The Elizabeth Bishop Society will feature two panels at the annual American Literature Association conference in Boston from May 23-26, 2019:
Bishop and the Literary Archive
Moderator, Bethany Hicok, Williams College, Massachusetts
1. “Elizabeth Bishop and Race in the Archive,” Marvin Campbell, the College of Wooster
2. “’I miss all that bright, detailed flatness’: Bishop in Brevard,” Charla Hughes, Louisiana State University
3. “’All the untidy activity’: Travel & the Picturesque in Bishop’s Writings,” Yaël Schlick, Queens University
4. “The Matter of Bishop’s Professionalism,” Claire Seiler, Dickinson College
5. “’Too Shy to Stop’: Elizabeth Bishop and the Scene of Reading,” Heather Treseler, Worcester State University and Visiting Scholar at the Brandeis Women’s Studies Research Center
6. “Odd Job: Bishop’s ‘The Fairy Toll-Taker,’” John Emil Vincent, Montreal-based poet, editor, & archivist
Bishop and Humor
Chair, Angus Cleghorn, Seneca College, Toronto
1. “Luminous Frogs: The Wit of Words in Air,” Thomas Travisano, Hartwick College
2. “’A mystic three-legged carrot’: Comical Absurdities and Apologies in Bishop’s Manuelzinho,” Amy Waite, Roehampton University
3. “Love and Comical Inadequacy,” Rachel Trousdale, Framington State University

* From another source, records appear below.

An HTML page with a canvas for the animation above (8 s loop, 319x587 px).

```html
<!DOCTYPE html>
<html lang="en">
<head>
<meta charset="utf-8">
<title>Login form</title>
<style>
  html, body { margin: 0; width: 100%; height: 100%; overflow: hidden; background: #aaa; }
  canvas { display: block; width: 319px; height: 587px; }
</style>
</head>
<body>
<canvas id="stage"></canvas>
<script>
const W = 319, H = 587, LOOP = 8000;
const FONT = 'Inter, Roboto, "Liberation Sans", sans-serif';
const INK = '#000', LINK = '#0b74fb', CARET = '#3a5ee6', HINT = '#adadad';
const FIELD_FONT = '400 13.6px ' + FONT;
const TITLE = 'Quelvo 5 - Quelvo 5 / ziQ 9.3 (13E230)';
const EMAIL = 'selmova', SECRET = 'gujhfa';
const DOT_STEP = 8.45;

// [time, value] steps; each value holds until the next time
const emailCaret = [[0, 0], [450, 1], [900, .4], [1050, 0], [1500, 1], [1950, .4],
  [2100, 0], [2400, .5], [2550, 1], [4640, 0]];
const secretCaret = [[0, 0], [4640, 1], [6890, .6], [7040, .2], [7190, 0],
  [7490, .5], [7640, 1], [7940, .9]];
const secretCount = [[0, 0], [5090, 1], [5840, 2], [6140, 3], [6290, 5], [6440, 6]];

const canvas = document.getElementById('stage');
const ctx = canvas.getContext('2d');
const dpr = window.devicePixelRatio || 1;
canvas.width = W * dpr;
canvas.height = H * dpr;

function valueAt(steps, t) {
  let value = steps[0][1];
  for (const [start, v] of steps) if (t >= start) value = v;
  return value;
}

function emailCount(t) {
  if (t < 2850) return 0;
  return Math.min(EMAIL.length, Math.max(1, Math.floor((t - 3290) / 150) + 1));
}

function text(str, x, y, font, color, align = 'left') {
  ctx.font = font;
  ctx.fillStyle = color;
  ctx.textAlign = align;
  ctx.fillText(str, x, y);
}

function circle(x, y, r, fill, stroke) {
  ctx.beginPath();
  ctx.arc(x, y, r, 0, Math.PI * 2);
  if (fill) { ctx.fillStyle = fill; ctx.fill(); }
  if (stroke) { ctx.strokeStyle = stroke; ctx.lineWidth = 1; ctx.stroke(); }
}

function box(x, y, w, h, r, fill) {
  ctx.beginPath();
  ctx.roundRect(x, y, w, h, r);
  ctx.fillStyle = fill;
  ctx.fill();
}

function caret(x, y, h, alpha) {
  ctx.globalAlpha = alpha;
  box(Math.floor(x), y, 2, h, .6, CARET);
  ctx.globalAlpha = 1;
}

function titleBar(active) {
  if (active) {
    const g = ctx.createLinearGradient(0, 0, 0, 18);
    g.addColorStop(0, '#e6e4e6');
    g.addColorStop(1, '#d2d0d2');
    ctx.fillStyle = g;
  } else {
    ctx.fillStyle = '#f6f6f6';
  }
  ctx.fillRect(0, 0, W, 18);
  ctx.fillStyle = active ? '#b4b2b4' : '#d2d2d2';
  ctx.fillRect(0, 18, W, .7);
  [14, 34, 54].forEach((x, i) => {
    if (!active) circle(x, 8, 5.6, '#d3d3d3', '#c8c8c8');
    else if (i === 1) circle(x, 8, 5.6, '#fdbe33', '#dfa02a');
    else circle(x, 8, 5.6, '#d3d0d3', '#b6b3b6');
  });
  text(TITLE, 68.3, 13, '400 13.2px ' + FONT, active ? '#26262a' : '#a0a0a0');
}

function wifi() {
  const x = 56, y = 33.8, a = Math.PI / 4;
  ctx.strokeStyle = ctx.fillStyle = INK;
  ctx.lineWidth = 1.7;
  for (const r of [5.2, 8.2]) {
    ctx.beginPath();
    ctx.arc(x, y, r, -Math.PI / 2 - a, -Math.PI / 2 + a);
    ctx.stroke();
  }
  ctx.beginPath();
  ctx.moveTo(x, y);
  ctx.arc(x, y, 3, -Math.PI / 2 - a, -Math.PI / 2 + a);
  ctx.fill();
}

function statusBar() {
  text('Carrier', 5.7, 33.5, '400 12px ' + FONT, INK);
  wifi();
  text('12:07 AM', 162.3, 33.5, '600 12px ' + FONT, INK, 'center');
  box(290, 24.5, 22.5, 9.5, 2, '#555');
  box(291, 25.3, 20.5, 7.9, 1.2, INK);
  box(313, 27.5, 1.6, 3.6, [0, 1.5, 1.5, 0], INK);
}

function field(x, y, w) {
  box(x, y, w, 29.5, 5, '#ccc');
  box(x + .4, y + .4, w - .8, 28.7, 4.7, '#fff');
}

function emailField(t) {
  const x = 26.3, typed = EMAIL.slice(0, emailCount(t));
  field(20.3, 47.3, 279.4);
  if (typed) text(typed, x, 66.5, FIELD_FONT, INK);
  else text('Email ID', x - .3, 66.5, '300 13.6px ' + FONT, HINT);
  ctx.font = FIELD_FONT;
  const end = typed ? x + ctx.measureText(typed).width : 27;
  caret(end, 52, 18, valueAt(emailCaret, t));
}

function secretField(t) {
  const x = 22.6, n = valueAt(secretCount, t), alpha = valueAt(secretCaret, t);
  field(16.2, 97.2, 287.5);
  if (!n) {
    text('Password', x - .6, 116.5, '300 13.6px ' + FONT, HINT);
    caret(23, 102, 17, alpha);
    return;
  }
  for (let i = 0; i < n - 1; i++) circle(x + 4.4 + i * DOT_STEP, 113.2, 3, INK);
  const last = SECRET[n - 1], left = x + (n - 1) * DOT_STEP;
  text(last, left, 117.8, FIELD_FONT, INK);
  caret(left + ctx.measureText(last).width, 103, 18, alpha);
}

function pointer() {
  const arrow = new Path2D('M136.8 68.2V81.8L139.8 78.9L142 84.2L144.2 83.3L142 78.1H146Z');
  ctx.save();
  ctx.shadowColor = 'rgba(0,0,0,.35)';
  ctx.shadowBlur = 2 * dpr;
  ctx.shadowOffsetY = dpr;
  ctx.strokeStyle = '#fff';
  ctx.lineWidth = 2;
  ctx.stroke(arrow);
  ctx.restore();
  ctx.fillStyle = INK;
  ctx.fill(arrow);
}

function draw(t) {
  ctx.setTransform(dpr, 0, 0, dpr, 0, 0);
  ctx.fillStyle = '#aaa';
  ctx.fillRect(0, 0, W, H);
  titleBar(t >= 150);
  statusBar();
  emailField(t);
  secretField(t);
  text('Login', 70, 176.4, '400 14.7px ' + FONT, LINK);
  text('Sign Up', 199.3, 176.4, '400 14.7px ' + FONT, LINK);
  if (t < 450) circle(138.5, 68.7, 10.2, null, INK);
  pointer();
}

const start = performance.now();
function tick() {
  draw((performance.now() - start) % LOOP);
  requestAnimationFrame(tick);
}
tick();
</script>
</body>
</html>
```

4. “’Humorous Elbowings’: Funny Turns in Bishop’s Poems & Stories,” Jonathan Ellis, Sheffield University